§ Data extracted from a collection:
::::

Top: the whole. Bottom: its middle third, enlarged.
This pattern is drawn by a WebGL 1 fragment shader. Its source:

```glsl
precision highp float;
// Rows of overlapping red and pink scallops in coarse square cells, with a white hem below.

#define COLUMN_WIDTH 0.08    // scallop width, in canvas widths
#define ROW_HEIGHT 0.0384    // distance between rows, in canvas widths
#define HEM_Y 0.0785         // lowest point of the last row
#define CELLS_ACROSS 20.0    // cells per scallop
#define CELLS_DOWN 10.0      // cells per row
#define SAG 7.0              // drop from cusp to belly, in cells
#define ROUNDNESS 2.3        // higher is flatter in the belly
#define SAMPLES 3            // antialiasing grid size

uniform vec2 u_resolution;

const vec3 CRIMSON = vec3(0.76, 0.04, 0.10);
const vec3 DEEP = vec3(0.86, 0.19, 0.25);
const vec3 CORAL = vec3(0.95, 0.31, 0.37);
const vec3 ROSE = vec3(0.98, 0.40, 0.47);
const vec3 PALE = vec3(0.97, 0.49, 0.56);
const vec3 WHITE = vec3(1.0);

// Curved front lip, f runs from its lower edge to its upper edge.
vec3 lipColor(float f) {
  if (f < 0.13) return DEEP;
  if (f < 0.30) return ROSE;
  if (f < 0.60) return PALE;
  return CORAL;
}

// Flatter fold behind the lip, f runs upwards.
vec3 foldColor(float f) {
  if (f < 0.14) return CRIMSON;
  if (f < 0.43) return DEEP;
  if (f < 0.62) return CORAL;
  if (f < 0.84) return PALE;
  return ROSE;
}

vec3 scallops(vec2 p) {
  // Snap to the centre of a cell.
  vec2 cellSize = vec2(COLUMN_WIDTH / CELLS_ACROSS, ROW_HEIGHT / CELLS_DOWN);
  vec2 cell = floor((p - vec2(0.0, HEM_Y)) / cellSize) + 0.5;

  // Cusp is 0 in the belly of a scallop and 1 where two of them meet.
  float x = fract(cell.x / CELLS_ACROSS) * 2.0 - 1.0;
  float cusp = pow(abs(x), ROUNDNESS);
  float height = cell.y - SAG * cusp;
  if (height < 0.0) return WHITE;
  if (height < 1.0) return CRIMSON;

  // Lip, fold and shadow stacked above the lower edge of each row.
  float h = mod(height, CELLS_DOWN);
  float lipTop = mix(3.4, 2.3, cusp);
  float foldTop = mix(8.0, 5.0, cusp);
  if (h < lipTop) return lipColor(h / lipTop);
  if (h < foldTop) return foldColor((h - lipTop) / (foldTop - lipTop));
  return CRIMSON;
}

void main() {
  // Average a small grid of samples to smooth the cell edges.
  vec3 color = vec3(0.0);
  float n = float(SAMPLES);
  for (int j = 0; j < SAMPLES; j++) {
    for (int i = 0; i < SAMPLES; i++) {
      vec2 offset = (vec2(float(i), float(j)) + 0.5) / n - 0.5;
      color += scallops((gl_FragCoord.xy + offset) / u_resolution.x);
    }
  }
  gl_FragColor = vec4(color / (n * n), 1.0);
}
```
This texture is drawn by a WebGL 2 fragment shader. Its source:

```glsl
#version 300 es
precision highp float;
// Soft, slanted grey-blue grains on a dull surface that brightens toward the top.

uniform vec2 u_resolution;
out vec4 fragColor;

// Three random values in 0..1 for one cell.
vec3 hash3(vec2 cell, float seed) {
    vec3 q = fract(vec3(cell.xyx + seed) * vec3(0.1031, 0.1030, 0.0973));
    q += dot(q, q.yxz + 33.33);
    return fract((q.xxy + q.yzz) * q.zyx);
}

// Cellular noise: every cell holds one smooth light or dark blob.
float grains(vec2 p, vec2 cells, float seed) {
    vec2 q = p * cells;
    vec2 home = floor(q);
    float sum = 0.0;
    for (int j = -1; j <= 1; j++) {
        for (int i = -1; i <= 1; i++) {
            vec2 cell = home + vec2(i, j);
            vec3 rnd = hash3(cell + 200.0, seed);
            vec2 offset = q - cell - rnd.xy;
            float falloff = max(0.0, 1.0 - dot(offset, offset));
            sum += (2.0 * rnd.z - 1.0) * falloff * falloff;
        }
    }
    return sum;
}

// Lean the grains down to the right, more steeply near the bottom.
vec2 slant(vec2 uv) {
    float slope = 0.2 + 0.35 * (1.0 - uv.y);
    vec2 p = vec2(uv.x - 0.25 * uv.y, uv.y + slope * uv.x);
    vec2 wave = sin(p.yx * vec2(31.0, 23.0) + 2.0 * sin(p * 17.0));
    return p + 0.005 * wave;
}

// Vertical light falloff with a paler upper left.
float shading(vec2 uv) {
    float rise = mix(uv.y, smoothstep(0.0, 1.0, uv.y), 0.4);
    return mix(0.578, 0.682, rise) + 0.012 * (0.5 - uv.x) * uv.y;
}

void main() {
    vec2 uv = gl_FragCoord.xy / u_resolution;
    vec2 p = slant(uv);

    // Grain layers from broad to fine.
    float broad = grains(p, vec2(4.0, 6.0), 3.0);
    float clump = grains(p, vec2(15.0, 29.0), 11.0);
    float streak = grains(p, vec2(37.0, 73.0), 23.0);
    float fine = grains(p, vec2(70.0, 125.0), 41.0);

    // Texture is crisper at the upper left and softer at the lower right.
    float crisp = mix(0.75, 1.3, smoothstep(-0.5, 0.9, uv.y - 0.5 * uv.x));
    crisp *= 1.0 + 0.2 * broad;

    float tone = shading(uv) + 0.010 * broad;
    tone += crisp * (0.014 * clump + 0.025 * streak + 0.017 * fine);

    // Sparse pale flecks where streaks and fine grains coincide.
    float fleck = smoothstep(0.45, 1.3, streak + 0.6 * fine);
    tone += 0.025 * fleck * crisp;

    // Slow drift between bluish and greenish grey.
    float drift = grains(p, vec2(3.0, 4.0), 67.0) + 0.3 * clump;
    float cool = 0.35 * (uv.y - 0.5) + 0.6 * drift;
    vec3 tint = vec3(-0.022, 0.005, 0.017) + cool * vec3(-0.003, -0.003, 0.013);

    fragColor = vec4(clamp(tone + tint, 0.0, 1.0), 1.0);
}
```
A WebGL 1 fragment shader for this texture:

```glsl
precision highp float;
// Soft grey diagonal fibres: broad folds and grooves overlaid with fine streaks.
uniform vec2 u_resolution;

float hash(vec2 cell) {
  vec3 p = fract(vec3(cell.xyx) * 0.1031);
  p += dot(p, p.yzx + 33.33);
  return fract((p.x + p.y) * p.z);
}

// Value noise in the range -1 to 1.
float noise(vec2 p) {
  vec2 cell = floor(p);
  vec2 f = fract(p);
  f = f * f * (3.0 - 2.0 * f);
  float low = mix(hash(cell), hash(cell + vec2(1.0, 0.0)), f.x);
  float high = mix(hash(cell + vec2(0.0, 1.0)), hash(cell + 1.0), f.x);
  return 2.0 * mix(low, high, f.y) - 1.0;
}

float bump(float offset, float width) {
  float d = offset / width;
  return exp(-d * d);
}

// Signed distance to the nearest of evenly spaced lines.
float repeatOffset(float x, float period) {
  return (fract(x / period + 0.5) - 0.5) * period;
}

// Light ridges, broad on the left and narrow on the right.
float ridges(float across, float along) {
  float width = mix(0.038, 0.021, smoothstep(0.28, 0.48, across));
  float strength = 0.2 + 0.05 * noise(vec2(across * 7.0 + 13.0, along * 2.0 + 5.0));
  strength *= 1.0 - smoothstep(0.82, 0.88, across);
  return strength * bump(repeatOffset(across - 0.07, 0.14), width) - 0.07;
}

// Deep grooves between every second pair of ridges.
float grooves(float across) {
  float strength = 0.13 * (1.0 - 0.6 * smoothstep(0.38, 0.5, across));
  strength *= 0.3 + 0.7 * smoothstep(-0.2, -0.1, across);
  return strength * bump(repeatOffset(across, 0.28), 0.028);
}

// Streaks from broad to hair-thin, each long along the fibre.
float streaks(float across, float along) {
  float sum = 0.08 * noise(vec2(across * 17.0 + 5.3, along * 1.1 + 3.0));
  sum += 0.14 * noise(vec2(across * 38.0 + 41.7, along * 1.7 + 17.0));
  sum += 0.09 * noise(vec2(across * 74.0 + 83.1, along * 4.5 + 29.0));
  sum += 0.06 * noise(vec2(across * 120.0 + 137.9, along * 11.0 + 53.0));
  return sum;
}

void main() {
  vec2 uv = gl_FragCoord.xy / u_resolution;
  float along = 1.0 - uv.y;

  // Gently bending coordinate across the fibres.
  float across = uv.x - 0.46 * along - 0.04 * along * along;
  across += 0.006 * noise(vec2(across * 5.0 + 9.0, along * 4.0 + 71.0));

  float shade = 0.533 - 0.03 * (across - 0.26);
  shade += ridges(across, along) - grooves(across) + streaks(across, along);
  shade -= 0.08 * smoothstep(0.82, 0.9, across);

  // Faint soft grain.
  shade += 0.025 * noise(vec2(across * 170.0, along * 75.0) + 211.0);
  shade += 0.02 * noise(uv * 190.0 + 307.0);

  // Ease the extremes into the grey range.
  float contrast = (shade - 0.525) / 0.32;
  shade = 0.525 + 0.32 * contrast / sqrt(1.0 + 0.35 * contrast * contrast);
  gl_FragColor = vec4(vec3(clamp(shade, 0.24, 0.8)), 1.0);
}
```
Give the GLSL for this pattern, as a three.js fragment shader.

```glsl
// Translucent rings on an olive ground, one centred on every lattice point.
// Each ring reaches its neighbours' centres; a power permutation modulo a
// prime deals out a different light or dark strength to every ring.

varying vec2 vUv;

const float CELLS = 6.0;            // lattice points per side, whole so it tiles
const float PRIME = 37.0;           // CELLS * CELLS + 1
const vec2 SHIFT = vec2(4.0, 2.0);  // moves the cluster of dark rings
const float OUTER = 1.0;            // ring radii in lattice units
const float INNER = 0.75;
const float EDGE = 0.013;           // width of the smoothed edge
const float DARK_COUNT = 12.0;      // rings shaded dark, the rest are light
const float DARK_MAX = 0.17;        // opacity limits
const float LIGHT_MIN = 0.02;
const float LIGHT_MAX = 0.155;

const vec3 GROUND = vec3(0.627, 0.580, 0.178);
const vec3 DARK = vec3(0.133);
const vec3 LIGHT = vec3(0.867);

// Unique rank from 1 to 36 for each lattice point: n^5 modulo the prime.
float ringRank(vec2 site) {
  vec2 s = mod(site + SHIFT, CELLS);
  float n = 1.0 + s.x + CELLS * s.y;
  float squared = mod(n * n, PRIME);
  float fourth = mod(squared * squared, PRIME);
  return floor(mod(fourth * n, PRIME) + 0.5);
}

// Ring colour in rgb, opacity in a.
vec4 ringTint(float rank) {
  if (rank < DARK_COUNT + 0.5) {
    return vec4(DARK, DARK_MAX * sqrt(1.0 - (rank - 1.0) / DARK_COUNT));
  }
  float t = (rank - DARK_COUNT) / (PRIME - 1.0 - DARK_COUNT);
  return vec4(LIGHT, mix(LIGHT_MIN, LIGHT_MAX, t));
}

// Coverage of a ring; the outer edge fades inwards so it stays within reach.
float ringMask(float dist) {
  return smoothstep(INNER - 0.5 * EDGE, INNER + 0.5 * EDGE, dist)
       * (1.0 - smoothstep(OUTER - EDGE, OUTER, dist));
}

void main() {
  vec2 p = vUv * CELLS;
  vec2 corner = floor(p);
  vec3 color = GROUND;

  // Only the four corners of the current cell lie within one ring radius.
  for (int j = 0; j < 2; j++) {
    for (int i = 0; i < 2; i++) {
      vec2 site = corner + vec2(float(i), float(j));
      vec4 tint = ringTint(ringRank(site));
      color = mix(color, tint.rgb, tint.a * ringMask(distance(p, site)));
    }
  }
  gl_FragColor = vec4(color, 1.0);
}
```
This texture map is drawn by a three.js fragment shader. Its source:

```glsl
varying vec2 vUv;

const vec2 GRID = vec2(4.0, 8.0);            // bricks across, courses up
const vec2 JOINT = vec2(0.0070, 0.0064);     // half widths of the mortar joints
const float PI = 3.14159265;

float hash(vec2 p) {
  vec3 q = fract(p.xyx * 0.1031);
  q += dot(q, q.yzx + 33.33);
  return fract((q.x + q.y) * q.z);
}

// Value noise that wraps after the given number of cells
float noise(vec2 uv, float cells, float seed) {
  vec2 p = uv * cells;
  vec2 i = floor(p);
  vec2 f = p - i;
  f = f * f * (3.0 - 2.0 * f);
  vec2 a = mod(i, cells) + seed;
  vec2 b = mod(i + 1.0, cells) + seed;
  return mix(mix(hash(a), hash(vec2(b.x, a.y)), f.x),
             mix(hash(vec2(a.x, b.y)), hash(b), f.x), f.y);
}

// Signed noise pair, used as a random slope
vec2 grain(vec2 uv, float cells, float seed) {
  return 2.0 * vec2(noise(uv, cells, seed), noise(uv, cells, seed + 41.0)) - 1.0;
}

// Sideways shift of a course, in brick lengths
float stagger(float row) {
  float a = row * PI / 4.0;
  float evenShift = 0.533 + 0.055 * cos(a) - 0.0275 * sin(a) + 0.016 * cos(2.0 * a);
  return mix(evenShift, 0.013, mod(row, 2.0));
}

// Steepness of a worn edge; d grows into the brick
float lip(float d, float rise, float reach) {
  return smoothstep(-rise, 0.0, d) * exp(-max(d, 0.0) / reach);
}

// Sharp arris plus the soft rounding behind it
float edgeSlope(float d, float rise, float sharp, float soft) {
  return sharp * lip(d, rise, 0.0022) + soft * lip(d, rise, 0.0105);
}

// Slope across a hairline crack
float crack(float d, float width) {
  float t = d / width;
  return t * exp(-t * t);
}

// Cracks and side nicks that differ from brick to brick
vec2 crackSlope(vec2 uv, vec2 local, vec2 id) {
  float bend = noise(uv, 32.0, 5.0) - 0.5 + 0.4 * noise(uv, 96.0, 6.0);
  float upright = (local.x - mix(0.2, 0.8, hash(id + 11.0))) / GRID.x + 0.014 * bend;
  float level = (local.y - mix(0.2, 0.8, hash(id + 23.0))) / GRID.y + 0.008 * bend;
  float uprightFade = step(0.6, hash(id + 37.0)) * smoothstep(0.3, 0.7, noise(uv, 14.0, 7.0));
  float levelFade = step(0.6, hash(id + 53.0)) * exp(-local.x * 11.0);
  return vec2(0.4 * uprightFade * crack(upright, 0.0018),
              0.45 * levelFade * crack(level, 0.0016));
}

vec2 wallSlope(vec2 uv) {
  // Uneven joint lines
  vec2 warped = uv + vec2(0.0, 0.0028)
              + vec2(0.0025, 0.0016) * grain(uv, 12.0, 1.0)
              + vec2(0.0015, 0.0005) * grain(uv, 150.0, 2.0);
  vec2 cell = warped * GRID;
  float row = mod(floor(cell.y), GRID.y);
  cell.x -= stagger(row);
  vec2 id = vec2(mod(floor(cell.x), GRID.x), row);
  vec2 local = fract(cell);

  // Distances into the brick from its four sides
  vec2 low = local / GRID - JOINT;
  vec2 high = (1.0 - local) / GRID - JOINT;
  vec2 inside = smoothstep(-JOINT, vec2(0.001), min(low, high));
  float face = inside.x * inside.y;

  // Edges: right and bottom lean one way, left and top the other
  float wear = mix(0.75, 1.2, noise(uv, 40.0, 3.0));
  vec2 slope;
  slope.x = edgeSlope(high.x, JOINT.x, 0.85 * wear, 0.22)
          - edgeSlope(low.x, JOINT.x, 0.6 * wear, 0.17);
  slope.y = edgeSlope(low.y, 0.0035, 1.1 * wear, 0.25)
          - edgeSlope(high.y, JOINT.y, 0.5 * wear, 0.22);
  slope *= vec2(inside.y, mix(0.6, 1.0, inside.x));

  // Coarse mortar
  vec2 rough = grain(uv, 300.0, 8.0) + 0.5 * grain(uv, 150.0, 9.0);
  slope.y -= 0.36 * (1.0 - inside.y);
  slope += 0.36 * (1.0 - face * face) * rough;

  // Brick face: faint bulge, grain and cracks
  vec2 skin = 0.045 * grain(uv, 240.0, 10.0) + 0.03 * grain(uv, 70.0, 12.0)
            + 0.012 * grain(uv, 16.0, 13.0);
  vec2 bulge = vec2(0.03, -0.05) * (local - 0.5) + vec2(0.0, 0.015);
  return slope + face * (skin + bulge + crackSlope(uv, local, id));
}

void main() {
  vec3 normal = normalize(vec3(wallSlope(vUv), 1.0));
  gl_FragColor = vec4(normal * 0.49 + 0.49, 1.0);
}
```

::::

§ Goal of the exercise: Above are some records; copy each line there that contains "local".

§ Solution to this exercise:
vec2 crackSlope(vec2 uv, vec2 local, vec2 id) {
  float upright = (local.x - mix(0.2, 0.8, hash(id + 11.0))) / GRID.x + 0.014 * bend;
  float level = (local.y - mix(0.2, 0.8, hash(id + 23.0))) / GRID.y + 0.008 * bend;
  float levelFade = step(0.6, hash(id + 53.0)) * exp(-local.x * 11.0);
  vec2 local = fract(cell);
  vec2 low = local / GRID - JOINT;
  vec2 high = (1.0 - local) / GRID - JOINT;
  vec2 bulge = vec2(0.03, -0.05) * (local - 0.5) + vec2(0.0, 0.015);
  return slope + face * (skin + bulge + crackSlope(uv, local, id));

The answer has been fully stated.